WHO director-general Tedros Adhanom Ghebreyesus said more than 75% of all vaccines had been administered in just 10 countries
By Stephanie Nebehay
GENEVA, May 24 (Reuters) - The COVID-19 pandemic is being perpetuated by a "scandalous inequity" in vaccine distribution, the head of the World Health Organization (WHO) said on Monday as he set new targets for protecting people in the poorest countries.
WHO director-general Tedros Adhanom Ghebreyesus warned that no country should assume that it's "out of the woods", no matter its vaccination rate, as long as the SARS-CoV-2 virus and its variants spread elsewhere.
"The world remains in a very dangerous situation," Tedros told the opening of the annual assembly of health ministers from its 194 member states.

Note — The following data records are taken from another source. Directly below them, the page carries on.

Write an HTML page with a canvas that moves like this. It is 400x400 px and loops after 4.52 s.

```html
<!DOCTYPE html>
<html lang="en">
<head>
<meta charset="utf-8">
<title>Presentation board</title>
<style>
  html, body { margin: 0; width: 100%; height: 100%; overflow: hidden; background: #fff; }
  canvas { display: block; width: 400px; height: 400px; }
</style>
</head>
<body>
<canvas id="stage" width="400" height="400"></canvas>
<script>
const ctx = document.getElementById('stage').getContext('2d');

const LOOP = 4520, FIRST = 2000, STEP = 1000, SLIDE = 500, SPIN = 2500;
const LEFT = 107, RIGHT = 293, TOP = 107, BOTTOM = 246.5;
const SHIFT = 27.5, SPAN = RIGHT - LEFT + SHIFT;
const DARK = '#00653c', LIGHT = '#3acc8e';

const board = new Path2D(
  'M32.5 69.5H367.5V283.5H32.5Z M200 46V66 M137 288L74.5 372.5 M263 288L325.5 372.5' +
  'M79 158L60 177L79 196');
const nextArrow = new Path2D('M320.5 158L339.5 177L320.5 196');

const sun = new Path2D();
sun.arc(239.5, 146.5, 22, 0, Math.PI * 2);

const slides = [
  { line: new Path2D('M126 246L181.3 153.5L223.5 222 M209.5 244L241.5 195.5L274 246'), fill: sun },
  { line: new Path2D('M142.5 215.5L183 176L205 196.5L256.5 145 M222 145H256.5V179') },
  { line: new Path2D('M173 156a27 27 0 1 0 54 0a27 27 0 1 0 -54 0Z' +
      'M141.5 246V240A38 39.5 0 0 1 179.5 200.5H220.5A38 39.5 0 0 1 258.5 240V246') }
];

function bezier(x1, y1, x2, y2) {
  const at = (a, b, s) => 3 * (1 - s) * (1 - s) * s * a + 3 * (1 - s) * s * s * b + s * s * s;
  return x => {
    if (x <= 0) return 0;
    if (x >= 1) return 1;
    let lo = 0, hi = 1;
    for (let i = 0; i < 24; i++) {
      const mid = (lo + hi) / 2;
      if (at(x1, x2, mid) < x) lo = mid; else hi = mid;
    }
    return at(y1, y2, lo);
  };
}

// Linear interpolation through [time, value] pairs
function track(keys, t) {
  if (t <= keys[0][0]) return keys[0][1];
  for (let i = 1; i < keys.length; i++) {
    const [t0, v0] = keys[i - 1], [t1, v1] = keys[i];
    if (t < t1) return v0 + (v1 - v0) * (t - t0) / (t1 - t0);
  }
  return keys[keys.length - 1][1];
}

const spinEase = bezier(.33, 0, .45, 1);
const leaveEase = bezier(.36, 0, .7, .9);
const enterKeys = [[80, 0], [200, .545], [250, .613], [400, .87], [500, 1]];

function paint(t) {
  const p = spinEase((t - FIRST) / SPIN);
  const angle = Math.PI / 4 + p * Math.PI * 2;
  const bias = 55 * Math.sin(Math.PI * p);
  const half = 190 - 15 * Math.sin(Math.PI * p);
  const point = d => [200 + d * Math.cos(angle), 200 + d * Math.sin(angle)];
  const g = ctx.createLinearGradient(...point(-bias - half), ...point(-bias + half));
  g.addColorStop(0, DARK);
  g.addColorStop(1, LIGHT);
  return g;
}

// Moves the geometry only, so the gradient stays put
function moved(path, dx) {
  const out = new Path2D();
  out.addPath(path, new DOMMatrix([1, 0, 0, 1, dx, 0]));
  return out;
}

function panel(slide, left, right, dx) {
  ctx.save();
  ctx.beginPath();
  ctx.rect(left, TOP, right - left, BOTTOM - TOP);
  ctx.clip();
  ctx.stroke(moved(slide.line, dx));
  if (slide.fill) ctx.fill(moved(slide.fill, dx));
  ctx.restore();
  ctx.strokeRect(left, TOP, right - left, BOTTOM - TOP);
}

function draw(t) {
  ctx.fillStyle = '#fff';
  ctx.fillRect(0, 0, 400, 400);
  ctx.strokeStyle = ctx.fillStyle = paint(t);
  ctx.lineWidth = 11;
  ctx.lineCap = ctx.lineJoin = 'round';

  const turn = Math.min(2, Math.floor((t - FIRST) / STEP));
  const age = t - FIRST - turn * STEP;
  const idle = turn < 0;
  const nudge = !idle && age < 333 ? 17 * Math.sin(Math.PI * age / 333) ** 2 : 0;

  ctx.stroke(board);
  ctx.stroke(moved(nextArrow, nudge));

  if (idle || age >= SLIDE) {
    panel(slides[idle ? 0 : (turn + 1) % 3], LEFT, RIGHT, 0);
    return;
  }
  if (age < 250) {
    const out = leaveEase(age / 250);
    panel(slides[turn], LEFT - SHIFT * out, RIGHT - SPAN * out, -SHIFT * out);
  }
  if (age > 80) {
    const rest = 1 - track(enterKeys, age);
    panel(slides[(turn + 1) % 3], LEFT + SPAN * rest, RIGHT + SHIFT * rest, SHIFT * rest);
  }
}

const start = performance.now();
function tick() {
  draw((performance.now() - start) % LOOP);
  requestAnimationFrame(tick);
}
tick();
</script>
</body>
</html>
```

"As of today, more cases have been reported so far this year than in the whole of 2020. On current trends, the number of deaths will overtake last year's total within the next three weeks. This is very tragic," he said.
He said more than 75% of all vaccines had been administered in just 10 countries.
"There is no diplomatic way to say it: a small group of countries that make and buy the majority of the world's vaccines control the fate of the rest of the world."
The COVAX facility, run by WHO and the GAVI vaccine alliance, has delivered 72 million vaccine doses to 125 countries and economies since February - barely sufficient for 1% of their populations, Tedros said.
He urged countries to donate vaccine doses to COVAX to enable 10% of the populations of all countries to be inoculated by September and 30% by year-end. This meant vaccinating 250 million more people in just four months, he said.
"This is crucial to stop disease and death, keep our healthcare workers safe, reopen our societies and economies," Tedros said.
Tedros also called on vaccine manufacturers to give COVAX the first right of refusal on new volumes of vaccines, or to commit 50% of their volumes to COVAX this year.
French President Emmanuel Macron called for the WHO to be empowered to visit countries rapidly in case of outbreaks with potential to spark a pandemic, and to access data.
Macron and German Chancellor Angela Merkel, in separate pre-recorded remarks to the assembly, called for the U.N. agency's funding to be improved and backed the idea of a new international treaty to prevent pandemics. (Reporting by Stephanie Nebehay; Editing by Kevin Liffey and Nick Macfie)